The C&I reader favorite will find himself in a hot spot when the thriller based on Stephen King’s novel opens May 13.
Michael Greyeyes looms large as a relentless special op on the trail of a young girl with pyrotechnical abilities in Firestarter, a new thriller based on Stephen King’s 1980 novel set for release May 13 in theaters and on Peacock.
This is the second time King’s best-seller has been brought to the screen: Back in 1984, director Mark L. Lester (Class of 1984, Commando) gave us an adaptation starring Drew Barrymore as the girl whose abilities to control heat and fire are of grave concern to a government agency known as The Shop, and George C. Scott — yes, that George C. Scott — as John Rainbird, the assassin searching for her.
Rainbird is identified as Cherokee in King’s original novel, but in the 1984 movie he was — well, the dude who won (and refused) an Academy Award for playing the title role in Patton. In the new film directed by Keith Thomas (The Vigil), however, Rainbird is back to being a Native American. Even so, he’s still not Mr. Nice Guy.
During our August/September 2021 cover-story profile of Greyeyes, we chatted briefly about his casting in Firestarter.
C&I: As a young man — well, as a younger man — I’m sure you had certain goals, certain ambitions as an actor. But did you ever think you’d be playing a role originally played by George C. Scott?

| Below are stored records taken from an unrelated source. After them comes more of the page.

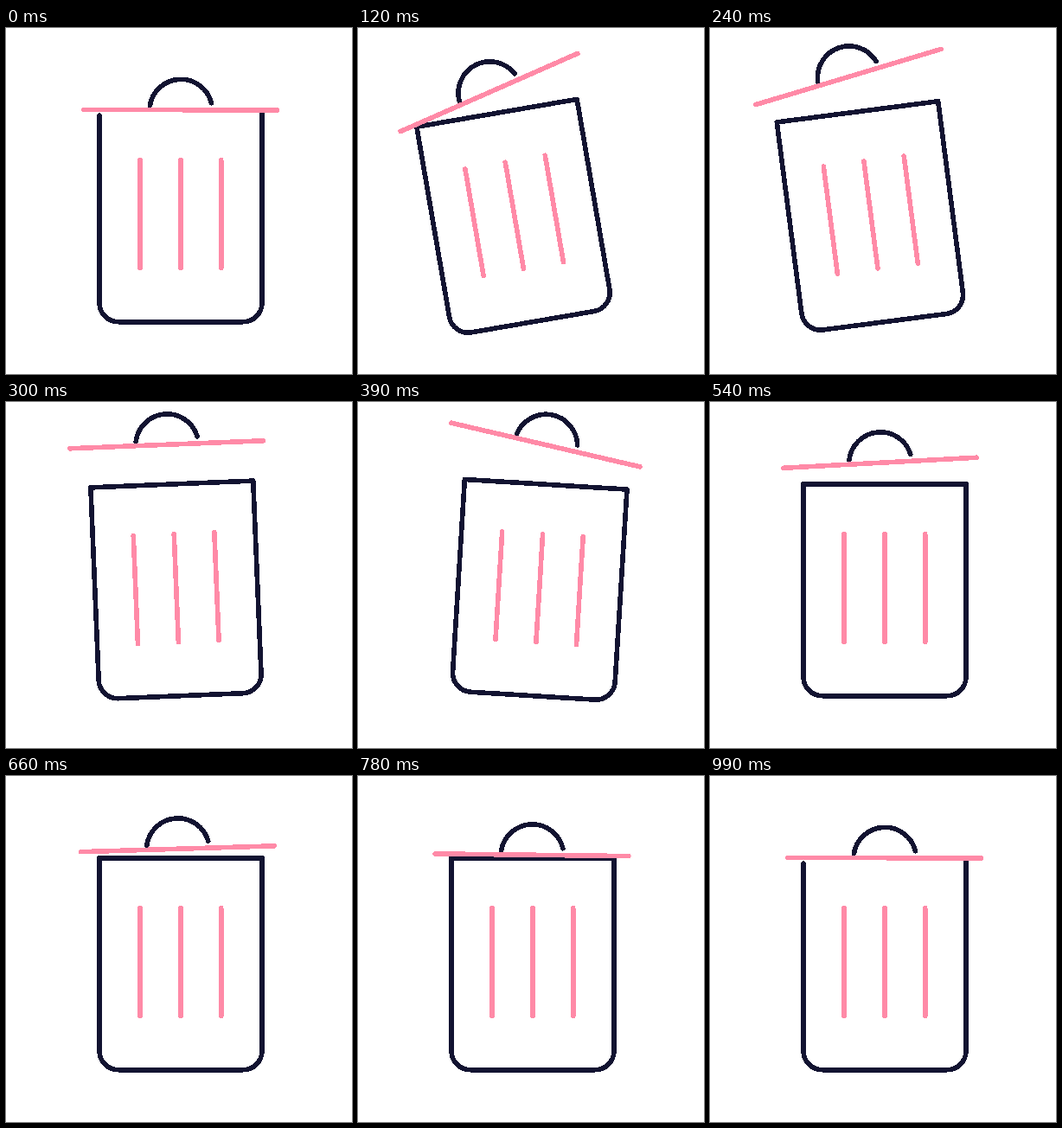
An HTML page that plays this animation: 400 px wide and 400 px high, repeating every 6520 ms.

```html
<!DOCTYPE html>
<html lang="en">
<head>
<meta charset="utf-8">
<title>Trash can</title>
<style>
  html, body { margin: 0; width: 100%; height: 100%; overflow: hidden; background: #fff; }
  svg { display: block; width: 100%; height: 100%; }
  path {
    fill: none; stroke-width: 5.6; stroke-linecap: round; stroke-linejoin: round;
    shape-rendering: crispEdges;
  }
  .ink { stroke: #121331; }
  .pink { stroke: #ff8aa7; }
</style>
</head>
<body>
<svg viewBox="0 0 400 400">
  <g id="can">
    <path id="body" class="ink"/>
    <path class="pink" d="M155 152.5V277.5M202 152.5V277.5M248.7 152.5V277.5"/>
    <g id="lid">
      <path class="ink" d="M-35.4 -4.8A36.4 36.4 0 0 1 35.8 -8"/>
      <path class="pink" d="M-111.8 0H111.8"/>
    </g>
  </g>
</svg>
<script>
const LOOP = 6520, STEP = 30, END = 990;
const WALLS = "V318A22 22 0 0 0 130 339.7H274A22 22 0 0 0 296 318V";
const CLOSED = `M108 94.8${WALLS}94.8Z`;
// With the lid shut, the sides stop just below it.
const OPEN = `M108 101${WALLS}99`;

const easeOut = (p, power) => 1 - (1 - p) ** power;
const easeInOut = p => (1 - Math.cos(Math.PI * p)) / 2;

// A sharp kick from rest to the first turning point, then gentle swings between the others.
function swing(t, rest, ...turns) {
  let from = 0, value = rest;
  for (const [to, next] of turns) {
    if (t < to) {
      const p = (t - from) / (to - from);
      return value + (next - value) * (from ? easeInOut(p) : easeOut(p, 3));
    }
    from = to;
    value = next;
  }
  return value;
}

// Height of the lid above the can: a hop that settles softly.
function hop(t) {
  const peak = 355, height = 47.5;
  if (t >= END) return 0;
  return height * (t < peak ? easeOut(t / peak, 1.8) : Math.exp(-(((t - peak) / 237) ** 1.65)));
}

const [can, body, lid] = ["can", "body", "lid"].map(id => document.getElementById(id));

function draw(time) {
  const t = Math.floor((time % LOOP) / STEP) * STEP;
  const tilt = swing(t, 0, [170, -10], [415, 3.9], [540, 0]);
  const turn = swing(t, 0.2, [170, -14.4], [400, 9.65], [560, -3.6], [780, 0.7], [END, 0.2]);
  const drift = swing(t, 0, [220, -5], [390, -2.7], [530, -5.2], [860, 0]);

  body.setAttribute("d", t === 0 || t >= END ? OPEN : CLOSED);
  can.setAttribute("transform", `rotate(${tilt} 202 340)`);
  lid.setAttribute("transform", `translate(${201.7 + drift} ${94.7 - hop(t)}) rotate(${turn})`);
}

const start = performance.now();
function tick() {
  draw(performance.now() - start);
  requestAnimationFrame(tick);
}
tick();
</script>
</body>
</html>
```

Greyeyes: [Laughs.] No, no. Actually, we just started production today on Firestarter and I’m a huge fan of George C. Scott. I don’t know how many times I’ve watched his performance in Dr. Strangelove, but it is simply one of the greatest film performances ever — ever — by any actor. But when he was cast in the role of Rainbird in the original film, it was an era in Hollywood where Indigenous actors were simply not considered for these kinds of significant roles. Things have changed considerably. And when this project first came onto our radar, and they were talking about the role of Rainbird, George C. Scott sort of always was looming in the conversation. But my reps and I have always looked at it in a simple way: It’s like, look, I’m not competing with George C. Scott. But we are taking the role back.